|Mom's report card from|
Godwin High School
Copyright © Edward Riojas
This probably comes as no surprise, but my mom is smarter than some folks in D.C.
As a slight departure from my usual drivel, I thought a quick drive down the bumpier parts of memory lane, courtesy of my mom, would be appropriate for the Fourth of July. (You will have to suspend your eager anticipation of my thoughts on the lovely and not-so-lovely aspects of the art world. Well, at least for this week.)
Years ago, I intercepted a small stack of my mom’s high school things that were intended for the trash. I may feel differently about my own high school mementos, but the things of my parent’s generation are worth remembering and keeping. That is particularly true, given the current political climate of our nation.
In the stack of things, there were some special items, including a graduation card filled with very tender words, given to 17-year-old Laura Weppler from a man ten years her senior. Both would eventually become my parents. There was a corsage pressed flat. There were report cards from Godwin High School, where my mom graduated. There were essays my mom wrote.
One set of papers looked like organized notes, written in well-crafted cursive. I initially assumed it was for a history class, but then realized she was writing about current events. The year was 1944. The first few lines of the notes on the “German Natzis” [sic] are stunning, if not condemning, for those Americans who today lean in a peculiar direction.

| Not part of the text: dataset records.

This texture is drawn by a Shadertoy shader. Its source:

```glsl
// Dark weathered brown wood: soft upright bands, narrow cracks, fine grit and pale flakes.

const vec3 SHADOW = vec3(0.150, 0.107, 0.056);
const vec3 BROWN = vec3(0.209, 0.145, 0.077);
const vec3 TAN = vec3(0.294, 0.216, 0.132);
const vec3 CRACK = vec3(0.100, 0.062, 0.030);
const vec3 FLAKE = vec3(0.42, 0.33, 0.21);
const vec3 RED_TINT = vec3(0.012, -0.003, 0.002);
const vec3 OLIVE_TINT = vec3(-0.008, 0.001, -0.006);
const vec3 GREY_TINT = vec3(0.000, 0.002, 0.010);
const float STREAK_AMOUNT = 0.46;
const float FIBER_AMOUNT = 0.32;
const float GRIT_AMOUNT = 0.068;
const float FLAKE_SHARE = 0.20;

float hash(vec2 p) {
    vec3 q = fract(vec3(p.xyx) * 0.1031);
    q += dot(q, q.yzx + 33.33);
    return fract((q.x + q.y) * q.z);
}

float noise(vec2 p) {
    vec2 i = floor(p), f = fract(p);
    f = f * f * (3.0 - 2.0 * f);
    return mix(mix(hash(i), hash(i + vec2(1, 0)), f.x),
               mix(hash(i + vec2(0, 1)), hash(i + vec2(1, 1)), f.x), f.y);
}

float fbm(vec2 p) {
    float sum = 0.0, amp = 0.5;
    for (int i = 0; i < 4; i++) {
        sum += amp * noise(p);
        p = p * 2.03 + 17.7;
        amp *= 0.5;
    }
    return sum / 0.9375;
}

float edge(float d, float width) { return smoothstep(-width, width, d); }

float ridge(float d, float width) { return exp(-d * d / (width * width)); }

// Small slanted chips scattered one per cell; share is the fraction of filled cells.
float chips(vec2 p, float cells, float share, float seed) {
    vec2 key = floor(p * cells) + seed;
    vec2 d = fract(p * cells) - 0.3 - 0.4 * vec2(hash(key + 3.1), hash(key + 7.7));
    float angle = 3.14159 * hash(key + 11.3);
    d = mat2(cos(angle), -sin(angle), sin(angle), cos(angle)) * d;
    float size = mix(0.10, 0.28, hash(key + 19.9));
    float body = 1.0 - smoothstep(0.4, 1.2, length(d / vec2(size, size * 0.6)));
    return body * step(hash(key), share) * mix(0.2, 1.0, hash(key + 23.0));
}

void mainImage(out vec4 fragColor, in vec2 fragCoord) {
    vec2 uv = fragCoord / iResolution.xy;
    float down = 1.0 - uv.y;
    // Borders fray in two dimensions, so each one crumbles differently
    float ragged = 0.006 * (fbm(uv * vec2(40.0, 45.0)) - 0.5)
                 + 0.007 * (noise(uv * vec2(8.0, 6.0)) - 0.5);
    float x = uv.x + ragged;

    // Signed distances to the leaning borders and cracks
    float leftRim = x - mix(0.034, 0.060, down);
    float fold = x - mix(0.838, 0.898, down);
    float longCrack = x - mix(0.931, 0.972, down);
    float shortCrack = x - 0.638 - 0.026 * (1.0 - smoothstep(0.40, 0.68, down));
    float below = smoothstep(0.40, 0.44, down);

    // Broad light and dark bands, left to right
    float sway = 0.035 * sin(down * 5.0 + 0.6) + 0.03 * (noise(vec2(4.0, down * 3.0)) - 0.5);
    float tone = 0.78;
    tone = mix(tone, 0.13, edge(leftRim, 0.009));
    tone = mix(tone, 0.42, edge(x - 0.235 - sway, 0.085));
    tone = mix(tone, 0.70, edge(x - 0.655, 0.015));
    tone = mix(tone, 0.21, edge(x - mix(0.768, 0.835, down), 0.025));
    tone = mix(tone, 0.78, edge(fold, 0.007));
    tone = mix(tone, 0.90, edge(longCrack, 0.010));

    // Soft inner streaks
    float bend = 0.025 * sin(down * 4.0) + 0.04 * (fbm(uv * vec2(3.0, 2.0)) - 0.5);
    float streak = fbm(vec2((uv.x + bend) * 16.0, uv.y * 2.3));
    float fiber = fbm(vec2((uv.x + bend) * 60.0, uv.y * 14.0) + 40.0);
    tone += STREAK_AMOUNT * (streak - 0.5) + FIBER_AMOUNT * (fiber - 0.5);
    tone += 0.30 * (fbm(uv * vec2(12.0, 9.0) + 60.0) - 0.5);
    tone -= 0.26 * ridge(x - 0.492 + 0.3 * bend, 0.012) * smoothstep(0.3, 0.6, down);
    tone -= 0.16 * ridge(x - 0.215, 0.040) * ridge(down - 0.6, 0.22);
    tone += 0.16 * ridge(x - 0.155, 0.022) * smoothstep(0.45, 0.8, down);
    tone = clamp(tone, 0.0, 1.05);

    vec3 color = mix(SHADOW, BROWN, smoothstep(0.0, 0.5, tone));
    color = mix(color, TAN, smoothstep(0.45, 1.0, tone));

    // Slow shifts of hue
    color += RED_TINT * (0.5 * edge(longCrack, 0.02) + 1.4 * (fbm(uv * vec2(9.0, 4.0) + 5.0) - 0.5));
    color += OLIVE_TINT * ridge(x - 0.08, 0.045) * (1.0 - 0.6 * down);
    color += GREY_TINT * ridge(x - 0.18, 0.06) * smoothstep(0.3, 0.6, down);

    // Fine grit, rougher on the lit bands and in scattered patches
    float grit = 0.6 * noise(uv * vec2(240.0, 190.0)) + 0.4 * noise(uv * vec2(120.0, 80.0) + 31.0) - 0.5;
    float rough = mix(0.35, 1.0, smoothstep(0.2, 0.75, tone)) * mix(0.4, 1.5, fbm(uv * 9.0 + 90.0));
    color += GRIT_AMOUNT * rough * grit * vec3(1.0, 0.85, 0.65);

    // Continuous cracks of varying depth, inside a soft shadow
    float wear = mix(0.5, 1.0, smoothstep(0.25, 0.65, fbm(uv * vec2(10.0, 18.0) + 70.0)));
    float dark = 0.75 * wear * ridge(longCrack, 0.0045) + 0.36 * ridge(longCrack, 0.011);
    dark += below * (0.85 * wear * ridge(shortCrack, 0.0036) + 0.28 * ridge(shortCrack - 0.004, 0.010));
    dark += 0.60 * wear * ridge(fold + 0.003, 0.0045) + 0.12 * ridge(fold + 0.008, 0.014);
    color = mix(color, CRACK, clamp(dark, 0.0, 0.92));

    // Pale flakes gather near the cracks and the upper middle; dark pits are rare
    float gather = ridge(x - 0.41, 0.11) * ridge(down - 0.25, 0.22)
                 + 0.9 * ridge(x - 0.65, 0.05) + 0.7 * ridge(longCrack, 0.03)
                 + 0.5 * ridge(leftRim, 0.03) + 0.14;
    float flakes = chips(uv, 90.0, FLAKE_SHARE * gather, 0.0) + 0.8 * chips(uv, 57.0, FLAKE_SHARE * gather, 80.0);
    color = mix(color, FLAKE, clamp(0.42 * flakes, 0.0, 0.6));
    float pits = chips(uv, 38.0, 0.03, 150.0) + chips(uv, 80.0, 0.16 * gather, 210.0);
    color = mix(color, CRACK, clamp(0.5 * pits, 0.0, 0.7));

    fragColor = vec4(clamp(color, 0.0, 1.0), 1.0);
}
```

Without pushing a political agenda, the high school teachers of my mom's day taught the ugly, unvarnished truth that made the world what it was. One cannot read the words from 1944 without immediately seeing that several politicians of our day not only have a grievous lapse of memory, but also a horrendous lapse of judgment, as well.
The school notes, in part, read, “1. What movement do German Natzis [sic] follow? Fascism (called National Socialism)”
This our parents learned and we, in turn, were taught, yet there are those who aspire to lead us headlong down a forgotten path of the same ideology. We dare not follow. The “Greatest Generation” had no qualms about fighting for what was right, and sacrificing without question those things that were dear, including life itself. There were also sacrifices which now seem incomprehensible, including self-identity. It was a time when patriotism meant putting aside personal gain, assumed rights, and juvenile desires in favor of national unity. In writing unapologetically as a citizen of the United States, Mom spelled out the fallacies of a foreign, socialistic government, brought to light the errors of its teaming masses, and strongly defended the governance of the U.S., even though Mom’s name, her relatives, her native culture, and the language formerly spoken in her home ... were all German.
I doubt that any of mom’s generation will ever forget those years – neither will most of the children of that generation. Those who forget history, on the other hand, are doomed to repeat it.